───── EXERCISE DATA

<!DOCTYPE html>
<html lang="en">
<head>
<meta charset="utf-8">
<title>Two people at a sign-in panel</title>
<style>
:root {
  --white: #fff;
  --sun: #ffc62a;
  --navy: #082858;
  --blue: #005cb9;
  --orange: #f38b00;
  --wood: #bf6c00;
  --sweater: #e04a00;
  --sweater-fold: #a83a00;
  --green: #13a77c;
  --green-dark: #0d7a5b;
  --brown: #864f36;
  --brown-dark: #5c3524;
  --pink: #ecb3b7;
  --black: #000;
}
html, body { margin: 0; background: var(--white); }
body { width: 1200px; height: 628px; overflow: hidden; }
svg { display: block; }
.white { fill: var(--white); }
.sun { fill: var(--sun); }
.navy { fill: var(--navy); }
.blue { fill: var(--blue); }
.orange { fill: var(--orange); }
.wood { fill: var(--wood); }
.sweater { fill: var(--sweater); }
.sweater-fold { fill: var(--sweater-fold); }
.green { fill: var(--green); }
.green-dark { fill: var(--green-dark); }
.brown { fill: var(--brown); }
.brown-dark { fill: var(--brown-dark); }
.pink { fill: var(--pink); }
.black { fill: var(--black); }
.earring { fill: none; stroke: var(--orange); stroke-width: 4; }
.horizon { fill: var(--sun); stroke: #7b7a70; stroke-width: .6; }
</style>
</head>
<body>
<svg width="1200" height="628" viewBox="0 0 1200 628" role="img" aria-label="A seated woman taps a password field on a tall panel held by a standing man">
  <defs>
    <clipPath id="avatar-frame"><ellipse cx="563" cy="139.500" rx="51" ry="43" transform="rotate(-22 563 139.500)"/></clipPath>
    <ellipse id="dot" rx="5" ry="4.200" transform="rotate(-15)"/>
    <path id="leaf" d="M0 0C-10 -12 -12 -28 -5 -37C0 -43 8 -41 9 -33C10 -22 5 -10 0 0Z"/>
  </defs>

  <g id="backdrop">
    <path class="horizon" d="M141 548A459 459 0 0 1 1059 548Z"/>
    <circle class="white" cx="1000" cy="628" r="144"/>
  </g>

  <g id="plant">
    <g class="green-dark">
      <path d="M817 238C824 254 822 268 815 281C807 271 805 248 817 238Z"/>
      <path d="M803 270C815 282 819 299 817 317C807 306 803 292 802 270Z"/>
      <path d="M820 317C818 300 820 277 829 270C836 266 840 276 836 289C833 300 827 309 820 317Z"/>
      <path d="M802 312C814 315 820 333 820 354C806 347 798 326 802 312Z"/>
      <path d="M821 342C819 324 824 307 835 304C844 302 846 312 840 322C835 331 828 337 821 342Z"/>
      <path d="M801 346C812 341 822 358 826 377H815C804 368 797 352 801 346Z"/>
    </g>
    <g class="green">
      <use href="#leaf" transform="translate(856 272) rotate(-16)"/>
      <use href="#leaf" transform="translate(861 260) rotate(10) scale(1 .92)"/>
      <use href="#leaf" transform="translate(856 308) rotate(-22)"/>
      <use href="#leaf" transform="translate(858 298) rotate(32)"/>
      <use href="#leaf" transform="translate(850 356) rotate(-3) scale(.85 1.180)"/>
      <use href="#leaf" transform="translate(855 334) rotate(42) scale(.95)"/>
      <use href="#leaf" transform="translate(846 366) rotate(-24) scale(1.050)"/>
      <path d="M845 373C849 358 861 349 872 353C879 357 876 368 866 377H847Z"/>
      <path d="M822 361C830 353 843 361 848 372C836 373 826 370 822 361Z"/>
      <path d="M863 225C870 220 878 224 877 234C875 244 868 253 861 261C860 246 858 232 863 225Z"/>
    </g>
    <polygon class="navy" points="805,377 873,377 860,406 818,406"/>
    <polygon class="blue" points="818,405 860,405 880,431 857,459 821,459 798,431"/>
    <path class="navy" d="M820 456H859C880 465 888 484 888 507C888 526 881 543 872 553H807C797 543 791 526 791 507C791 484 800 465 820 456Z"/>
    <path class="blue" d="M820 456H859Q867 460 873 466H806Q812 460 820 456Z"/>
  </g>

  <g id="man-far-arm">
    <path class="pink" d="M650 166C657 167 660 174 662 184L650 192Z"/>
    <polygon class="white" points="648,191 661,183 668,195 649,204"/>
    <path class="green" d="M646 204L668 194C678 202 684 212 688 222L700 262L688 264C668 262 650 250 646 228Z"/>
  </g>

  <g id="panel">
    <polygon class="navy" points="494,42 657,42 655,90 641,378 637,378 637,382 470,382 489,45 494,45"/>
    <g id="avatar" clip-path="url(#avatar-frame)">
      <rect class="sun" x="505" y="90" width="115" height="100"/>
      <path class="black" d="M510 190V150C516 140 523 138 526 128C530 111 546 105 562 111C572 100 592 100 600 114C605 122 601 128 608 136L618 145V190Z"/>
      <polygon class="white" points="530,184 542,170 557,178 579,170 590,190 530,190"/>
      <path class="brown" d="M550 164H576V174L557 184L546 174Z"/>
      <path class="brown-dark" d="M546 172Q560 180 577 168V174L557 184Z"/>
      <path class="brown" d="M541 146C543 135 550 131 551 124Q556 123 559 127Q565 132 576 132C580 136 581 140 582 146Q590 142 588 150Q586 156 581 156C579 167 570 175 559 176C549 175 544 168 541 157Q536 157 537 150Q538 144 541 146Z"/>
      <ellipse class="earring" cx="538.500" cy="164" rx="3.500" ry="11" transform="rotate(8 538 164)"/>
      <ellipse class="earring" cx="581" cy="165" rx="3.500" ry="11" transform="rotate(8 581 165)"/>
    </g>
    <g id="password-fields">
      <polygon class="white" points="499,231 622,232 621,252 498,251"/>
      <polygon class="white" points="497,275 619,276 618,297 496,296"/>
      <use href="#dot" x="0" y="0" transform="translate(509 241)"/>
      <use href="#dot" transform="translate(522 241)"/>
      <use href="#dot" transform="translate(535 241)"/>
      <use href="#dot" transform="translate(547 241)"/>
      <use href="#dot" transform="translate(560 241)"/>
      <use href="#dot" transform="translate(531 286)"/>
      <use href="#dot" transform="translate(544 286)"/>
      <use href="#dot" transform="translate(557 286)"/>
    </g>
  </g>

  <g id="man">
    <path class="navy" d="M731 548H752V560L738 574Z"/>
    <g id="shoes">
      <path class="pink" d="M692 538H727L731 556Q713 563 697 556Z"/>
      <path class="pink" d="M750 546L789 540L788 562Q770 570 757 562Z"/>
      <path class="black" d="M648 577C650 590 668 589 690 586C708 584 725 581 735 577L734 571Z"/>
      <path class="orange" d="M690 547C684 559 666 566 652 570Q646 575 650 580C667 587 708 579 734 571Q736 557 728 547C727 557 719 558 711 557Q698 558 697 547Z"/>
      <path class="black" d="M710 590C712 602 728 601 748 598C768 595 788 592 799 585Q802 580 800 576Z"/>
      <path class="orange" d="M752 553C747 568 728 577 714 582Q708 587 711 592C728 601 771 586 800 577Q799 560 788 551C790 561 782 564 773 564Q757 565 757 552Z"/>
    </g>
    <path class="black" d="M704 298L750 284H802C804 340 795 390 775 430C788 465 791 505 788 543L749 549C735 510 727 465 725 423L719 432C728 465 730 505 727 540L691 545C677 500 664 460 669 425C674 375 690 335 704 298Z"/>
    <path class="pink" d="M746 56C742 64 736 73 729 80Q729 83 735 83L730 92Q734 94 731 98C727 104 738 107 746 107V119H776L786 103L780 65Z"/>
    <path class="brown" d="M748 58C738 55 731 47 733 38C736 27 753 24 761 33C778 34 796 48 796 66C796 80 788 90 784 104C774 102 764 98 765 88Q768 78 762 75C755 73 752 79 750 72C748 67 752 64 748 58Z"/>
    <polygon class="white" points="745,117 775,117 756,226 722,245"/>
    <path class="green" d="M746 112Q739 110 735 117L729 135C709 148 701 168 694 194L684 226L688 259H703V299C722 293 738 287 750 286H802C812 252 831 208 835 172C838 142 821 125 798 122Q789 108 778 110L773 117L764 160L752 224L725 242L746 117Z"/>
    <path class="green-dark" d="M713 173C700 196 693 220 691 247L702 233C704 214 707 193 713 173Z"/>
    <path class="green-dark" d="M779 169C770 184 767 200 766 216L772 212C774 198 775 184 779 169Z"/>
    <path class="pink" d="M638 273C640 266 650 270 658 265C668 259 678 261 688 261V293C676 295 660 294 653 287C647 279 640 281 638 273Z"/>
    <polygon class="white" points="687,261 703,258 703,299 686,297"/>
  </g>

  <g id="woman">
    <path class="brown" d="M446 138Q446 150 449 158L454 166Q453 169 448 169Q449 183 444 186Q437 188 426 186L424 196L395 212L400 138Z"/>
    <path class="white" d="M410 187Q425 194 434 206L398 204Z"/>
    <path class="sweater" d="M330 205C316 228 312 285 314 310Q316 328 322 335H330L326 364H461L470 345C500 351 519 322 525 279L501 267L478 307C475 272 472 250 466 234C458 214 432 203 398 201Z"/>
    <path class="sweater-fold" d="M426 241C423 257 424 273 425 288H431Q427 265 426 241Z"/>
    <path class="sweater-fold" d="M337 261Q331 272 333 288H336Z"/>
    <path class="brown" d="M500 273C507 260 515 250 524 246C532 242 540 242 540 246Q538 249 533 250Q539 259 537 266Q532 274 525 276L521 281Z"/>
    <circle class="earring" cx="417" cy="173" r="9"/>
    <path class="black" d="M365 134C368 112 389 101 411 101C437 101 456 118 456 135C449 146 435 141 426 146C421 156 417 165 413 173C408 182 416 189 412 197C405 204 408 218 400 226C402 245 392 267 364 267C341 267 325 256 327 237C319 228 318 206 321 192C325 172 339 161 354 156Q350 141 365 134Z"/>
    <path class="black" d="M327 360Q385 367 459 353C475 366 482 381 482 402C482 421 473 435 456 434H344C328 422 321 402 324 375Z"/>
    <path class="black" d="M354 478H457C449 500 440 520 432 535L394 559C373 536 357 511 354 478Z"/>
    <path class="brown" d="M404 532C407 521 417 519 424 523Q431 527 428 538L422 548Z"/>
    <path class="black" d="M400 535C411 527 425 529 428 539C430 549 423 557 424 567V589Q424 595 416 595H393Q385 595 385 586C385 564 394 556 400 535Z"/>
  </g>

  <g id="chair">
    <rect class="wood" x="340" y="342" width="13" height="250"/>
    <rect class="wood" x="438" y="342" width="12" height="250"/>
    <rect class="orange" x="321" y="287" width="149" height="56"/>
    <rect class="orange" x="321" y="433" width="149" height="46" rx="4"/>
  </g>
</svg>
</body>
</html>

──────────

WORK TASK —
Examine the listing and say how many of its lines contain the string "stroke". Give the number alone.

ANSWER BELOW —
2